WORK ORDER: State the count of lines below featuring the word "speckle", and write nothing further.
----------
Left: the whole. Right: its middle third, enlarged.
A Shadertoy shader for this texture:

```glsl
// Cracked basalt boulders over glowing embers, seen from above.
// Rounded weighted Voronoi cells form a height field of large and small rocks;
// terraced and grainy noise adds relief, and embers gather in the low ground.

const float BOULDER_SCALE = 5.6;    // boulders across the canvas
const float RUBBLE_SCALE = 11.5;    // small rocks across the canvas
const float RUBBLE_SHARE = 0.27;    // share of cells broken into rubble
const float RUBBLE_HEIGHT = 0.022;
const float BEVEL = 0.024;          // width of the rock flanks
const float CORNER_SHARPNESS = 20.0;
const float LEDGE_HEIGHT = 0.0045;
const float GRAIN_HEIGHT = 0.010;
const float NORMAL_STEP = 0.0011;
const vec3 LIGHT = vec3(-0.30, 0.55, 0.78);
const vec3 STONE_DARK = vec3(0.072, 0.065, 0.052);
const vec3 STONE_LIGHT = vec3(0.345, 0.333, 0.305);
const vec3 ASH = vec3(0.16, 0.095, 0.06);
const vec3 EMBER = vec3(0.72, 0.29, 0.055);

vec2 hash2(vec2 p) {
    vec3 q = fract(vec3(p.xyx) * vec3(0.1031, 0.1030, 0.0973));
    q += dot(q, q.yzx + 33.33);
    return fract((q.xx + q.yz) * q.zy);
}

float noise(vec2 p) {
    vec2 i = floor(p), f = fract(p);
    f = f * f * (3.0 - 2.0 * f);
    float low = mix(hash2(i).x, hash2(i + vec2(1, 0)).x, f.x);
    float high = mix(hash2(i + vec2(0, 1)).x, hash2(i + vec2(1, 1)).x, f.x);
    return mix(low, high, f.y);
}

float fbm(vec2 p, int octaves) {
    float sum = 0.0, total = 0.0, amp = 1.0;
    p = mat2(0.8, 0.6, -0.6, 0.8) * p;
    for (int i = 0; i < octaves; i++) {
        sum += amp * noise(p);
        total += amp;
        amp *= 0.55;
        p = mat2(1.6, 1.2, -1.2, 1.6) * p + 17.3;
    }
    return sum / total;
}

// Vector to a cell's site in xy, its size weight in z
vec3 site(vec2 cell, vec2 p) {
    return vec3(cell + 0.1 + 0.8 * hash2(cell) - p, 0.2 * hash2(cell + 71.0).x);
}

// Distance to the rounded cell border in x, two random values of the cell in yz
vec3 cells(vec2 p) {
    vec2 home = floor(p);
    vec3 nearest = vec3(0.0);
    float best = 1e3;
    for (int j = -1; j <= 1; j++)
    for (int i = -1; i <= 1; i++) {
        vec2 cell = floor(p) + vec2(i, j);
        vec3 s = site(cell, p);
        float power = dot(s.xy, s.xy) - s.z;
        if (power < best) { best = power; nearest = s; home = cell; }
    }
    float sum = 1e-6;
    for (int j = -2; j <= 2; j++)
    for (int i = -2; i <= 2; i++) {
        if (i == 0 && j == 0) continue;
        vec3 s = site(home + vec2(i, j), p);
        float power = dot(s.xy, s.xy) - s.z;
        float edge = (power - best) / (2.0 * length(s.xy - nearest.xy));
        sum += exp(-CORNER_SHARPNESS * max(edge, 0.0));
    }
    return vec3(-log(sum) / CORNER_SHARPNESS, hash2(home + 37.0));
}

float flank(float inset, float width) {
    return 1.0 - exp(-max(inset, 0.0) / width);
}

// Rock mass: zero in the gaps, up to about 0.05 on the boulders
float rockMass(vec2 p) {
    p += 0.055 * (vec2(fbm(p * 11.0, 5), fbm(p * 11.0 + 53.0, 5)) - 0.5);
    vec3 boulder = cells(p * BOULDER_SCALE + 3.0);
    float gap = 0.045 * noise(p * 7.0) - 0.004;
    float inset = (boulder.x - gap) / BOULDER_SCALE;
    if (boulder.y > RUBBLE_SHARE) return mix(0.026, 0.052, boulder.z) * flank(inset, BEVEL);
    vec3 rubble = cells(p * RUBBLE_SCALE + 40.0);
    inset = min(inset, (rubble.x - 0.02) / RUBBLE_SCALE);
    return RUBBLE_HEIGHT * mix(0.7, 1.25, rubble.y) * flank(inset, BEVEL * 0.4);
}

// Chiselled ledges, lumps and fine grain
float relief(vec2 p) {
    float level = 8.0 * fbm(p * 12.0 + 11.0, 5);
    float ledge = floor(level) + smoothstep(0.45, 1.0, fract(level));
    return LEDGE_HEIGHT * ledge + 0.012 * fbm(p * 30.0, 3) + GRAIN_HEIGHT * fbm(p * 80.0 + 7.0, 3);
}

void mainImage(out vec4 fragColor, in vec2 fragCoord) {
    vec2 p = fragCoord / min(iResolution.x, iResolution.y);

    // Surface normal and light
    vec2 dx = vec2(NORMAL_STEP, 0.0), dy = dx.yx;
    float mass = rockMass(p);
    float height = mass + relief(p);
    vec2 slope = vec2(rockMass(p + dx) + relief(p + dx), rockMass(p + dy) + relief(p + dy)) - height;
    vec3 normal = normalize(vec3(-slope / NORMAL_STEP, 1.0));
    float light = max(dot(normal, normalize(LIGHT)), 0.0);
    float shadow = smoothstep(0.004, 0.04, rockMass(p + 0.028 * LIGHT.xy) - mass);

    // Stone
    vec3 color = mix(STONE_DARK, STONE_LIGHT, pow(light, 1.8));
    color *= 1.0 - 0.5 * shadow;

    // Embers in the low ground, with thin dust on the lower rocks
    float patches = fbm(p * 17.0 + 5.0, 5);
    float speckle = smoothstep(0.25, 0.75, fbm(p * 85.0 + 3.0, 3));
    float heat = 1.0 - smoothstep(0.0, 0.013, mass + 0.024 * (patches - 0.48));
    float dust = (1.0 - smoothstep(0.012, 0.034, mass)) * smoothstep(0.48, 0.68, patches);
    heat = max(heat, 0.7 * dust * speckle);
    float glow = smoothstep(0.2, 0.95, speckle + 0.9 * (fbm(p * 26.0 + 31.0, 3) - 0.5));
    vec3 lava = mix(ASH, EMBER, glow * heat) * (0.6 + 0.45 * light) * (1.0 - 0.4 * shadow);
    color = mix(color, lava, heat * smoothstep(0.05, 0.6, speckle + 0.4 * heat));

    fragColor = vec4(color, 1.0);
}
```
----------
SOLUTION TO THIS TASK: 4